Collect every line of the records below that contains the word "ellipse".

** Data to use follows **

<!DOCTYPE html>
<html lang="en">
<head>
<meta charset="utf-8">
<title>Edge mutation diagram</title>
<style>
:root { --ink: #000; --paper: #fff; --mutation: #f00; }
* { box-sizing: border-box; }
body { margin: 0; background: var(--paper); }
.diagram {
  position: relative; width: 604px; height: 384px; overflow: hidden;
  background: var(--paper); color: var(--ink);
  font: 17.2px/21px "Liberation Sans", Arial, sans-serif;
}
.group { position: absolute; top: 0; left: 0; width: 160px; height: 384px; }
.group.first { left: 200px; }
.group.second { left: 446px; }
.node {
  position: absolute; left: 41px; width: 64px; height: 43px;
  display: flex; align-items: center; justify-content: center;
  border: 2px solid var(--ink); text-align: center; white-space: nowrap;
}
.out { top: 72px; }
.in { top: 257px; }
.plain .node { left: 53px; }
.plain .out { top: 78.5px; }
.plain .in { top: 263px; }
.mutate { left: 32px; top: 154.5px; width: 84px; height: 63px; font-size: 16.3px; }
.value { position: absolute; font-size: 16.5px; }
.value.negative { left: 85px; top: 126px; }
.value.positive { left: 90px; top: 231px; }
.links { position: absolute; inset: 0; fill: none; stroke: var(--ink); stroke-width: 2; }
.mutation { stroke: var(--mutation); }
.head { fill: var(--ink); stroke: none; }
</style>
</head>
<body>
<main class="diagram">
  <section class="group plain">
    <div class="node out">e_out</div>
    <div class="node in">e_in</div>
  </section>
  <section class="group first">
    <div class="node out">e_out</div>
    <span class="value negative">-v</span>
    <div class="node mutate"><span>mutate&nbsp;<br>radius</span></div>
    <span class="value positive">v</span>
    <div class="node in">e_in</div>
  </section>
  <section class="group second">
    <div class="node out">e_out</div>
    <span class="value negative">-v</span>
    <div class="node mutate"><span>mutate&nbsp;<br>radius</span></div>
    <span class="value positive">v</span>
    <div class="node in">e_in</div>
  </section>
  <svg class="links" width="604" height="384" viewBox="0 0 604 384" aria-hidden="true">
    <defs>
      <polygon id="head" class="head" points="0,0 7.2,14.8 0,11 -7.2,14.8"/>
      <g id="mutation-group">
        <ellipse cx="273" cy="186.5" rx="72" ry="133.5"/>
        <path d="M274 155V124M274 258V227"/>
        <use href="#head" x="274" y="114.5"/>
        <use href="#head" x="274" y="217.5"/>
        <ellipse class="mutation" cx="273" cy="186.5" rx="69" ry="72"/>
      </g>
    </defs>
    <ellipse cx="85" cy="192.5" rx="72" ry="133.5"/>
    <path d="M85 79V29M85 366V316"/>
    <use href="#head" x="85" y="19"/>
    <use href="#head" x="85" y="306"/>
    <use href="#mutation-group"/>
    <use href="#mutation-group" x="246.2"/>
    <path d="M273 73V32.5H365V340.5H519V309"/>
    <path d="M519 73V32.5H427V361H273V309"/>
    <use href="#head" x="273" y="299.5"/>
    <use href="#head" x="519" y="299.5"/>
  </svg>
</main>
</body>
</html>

** End of Data to use **

- _Reply_:
        <ellipse cx="273" cy="186.5" rx="72" ry="133.5"/>
        <ellipse class="mutation" cx="273" cy="186.5" rx="69" ry="72"/>
    <ellipse cx="85" cy="192.5" rx="72" ry="133.5"/>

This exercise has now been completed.